If you’re a fan of kart games or weapon-based arcade racers then chances are you’re expecting hoverships or balloon-headed monkey drivers. Ideally, hoverships driven by balloon-headed monkeys. Blur has combined Mario Kart and Wipeout’s gameplay with Project Gotham’s eclectic taste in cars and (seeing Land Rovers racing competi-tively with rusted VW Beetles and Nissan 350Zs), and has you firing plasma balls and triggering energy waves. It leaves a peculiar taste.
Are we making too much of a snap judgement here? Are we getting all intolerant in our old age? After all, Project Gotham was hardly a simulator and Blur harks back (somewhat unfashionably) to the likes of Need for Speed: Underground and Midnight Club 2 – two titles that embraced reality only lightly. The Midnight Club series especially has long mixed real cars with power-ups and online play.
Although Blur will be primarily played as an online title, it also has a substantial single-player component. In this mode, your ultimate aim is to defeat nine rivals, whom you are allowed to compete against in one-on-one races after completing a set amount of races and meeting some of their specific objectives (such as wrecking X amount of cars or landing X number of power-ups).
Beat them and you’ll be rewarded with their special ride and a power-up ‘mod’ (such as extra Bolt ammo or a stronger shield) to use in future races. In addition to straight-up races, you’ll also get to take part in beat-the-clock Checkpoint races and a mode called Destruction where you must take down as much traffic as possible using your Bolt attack before the time runs out.

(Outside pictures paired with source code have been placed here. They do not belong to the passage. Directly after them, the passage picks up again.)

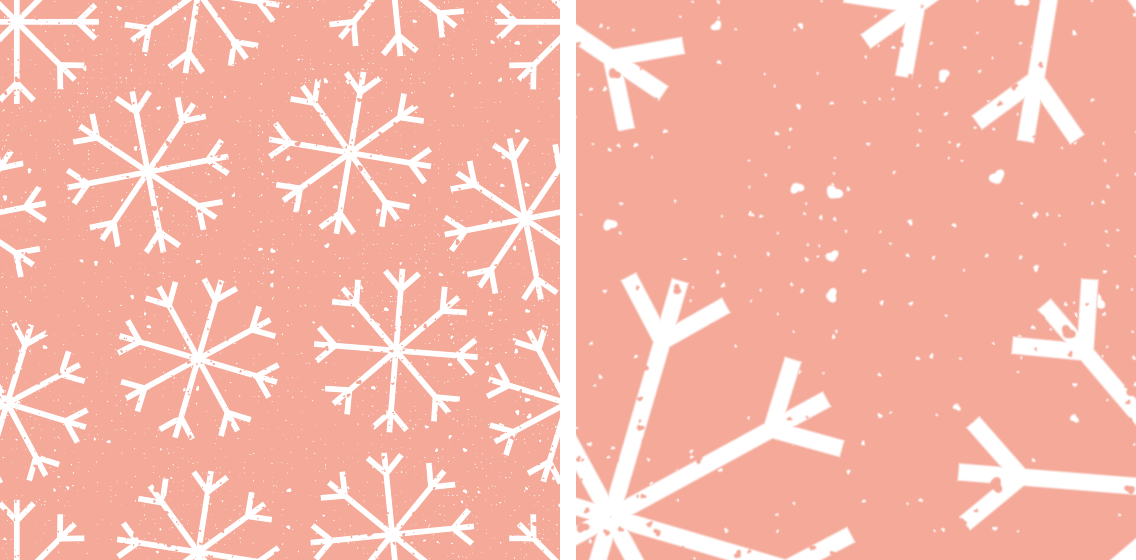
Left: the whole. Right: its middle third, enlarged.
Give the GLSL for this pattern, as a three.js fragment shader.

```glsl
varying vec2 vUv;

const vec3 CORAL = vec3(0.957, 0.663, 0.600);
const vec3 WHITE = vec3(1.0);
const float EDGE = 0.0011;            // half width of the smoothed edge

// Flakes stand in three staggered columns of three; one mat3 column per column
const mat3 CENTER_X = mat3(0.030, -0.062, 0.013,  0.264, 0.354, 0.354,  0.625, 0.707, 0.7005);
const mat3 CENTER_Y = mat3(0.961, 0.609, 0.280,   0.693, 0.359, 0.014,  0.727, 0.374, 0.0455);
const mat3 TILT_DEG = mat3(0.0, 11.0, -17.0,      11.0, -16.4, -9.0,    -9.5, -4.6, 5.7);

const float ARMS = 8.0;
const float ARM_LENGTH = 0.1465;
const float ARM_WIDTH = 0.0102;
const float FORK_RADIUS = 0.109;
const float PRONG_LENGTH = 0.0435;
const float PRONG_WIDTH = 0.0102;
const float PRONG_ANGLE = 0.77;

const float CLUMPS = 7.0;             // clumps of splatter across the tile
const float TAU = 6.2831853;

vec3 hash3(vec2 p) {
  vec3 q = fract(p.xyx * vec3(0.1031, 0.1030, 0.0973));
  q += dot(q, q.yxz + 33.33);
  return fract((q.xxy + q.yzz) * q.zyx);
}

// Value noise that wraps after the given number of cells
float noise(vec2 p, float period) {
  vec2 i = floor(p), f = fract(p);
  f = f * f * (3.0 - 2.0 * f);
  vec2 a = mod(i, period), b = mod(i + 1.0, period);
  return mix(mix(hash3(a).x, hash3(vec2(b.x, a.y)).x, f.x),
             mix(hash3(vec2(a.x, b.y)).x, hash3(b).x, f.x), f.y);
}

float fill(float d) {
  return 1.0 - smoothstep(-EDGE, EDGE, d);
}

mat2 rotation(float a) {
  return mat2(cos(a), -sin(a), sin(a), cos(a));
}

// Flat-ended bar running along +x from the origin
float bar(vec2 p, float len, float width) {
  vec2 d = abs(p - vec2(0.5 * len, 0.0)) - 0.5 * vec2(len, width);
  return length(max(d, 0.0)) + min(max(d.x, d.y), 0.0);
}

// All arms fold onto one, and its two side prongs onto one
float snowflake(vec2 p, float tilt) {
  float sector = TAU / ARMS;
  float a = mod(atan(p.y, p.x) - tilt + 0.5 * sector, sector) - 0.5 * sector;
  vec2 q = length(p) * vec2(cos(a), abs(sin(a)));
  vec2 fork = rotation(PRONG_ANGLE) * (q - vec2(FORK_RADIUS, 0.0));
  return min(bar(q, ARM_LENGTH, ARM_WIDTH), bar(fork, PRONG_LENGTH, PRONG_WIDTH));
}

// Uneven dots, at most one in each of cells x cells, sized between two radii
float specks(vec2 uv, float cells, float chance, float rMin, float rMax, float seed) {
  vec2 g = uv * cells;
  vec2 id = mod(floor(g), cells) + seed;
  vec3 place = hash3(id);
  vec3 look = hash3(id + 57.0);
  float radius = mix(rMin, rMax, look.x * look.x * look.x);
  vec2 p = (fract(g) - mix(vec2(0.28), vec2(0.72), place.xy)) / cells;
  float a = atan(p.y, p.x) + TAU * look.y;
  float wobble = 1.0 + 0.2 * sin(2.0 * a) + 0.14 * sin(3.0 * a + TAU * look.z);
  float density = 0.3 + 1.4 * noise(uv * CLUMPS + seed, CLUMPS);
  return step(place.z, chance * density) * fill(length(p) - radius * wobble);
}

void main() {
  // Nearest flake, wrapped over the tile borders
  float d = 1.0;
  for (int c = 0; c < 3; c++) {
    for (int r = 0; r < 3; r++) {
      vec2 p = fract(vUv - vec2(CENTER_X[c][r], CENTER_Y[c][r]) + 0.5) - 0.5;
      d = min(d, snowflake(p, radians(TILT_DEG[c][r])));
    }
  }
  float flake = fill(d);

  // Coral wear inside the flakes
  float wear = max(specks(vUv, 52.0, 0.36, 0.0014, 0.0050, 11.0),
                   specks(vUv, 90.0, 0.20, 0.0007, 0.0022, 83.0));

  // White splatter on the ground, from fine dust to drops
  float splatter = max(specks(vUv, 118.0, 0.16, 0.0005, 0.0012, 29.0),
                       specks(vUv, 44.0, 0.20, 0.0009, 0.0042, 151.0));

  float white = max(flake * (1.0 - wear), splatter * (1.0 - flake));
  gl_FragColor = vec4(mix(CORAL, WHITE, white), 1.0);
}
```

Log in using Facebook to share comments, games, status update and other activity easily with your Facebook feed.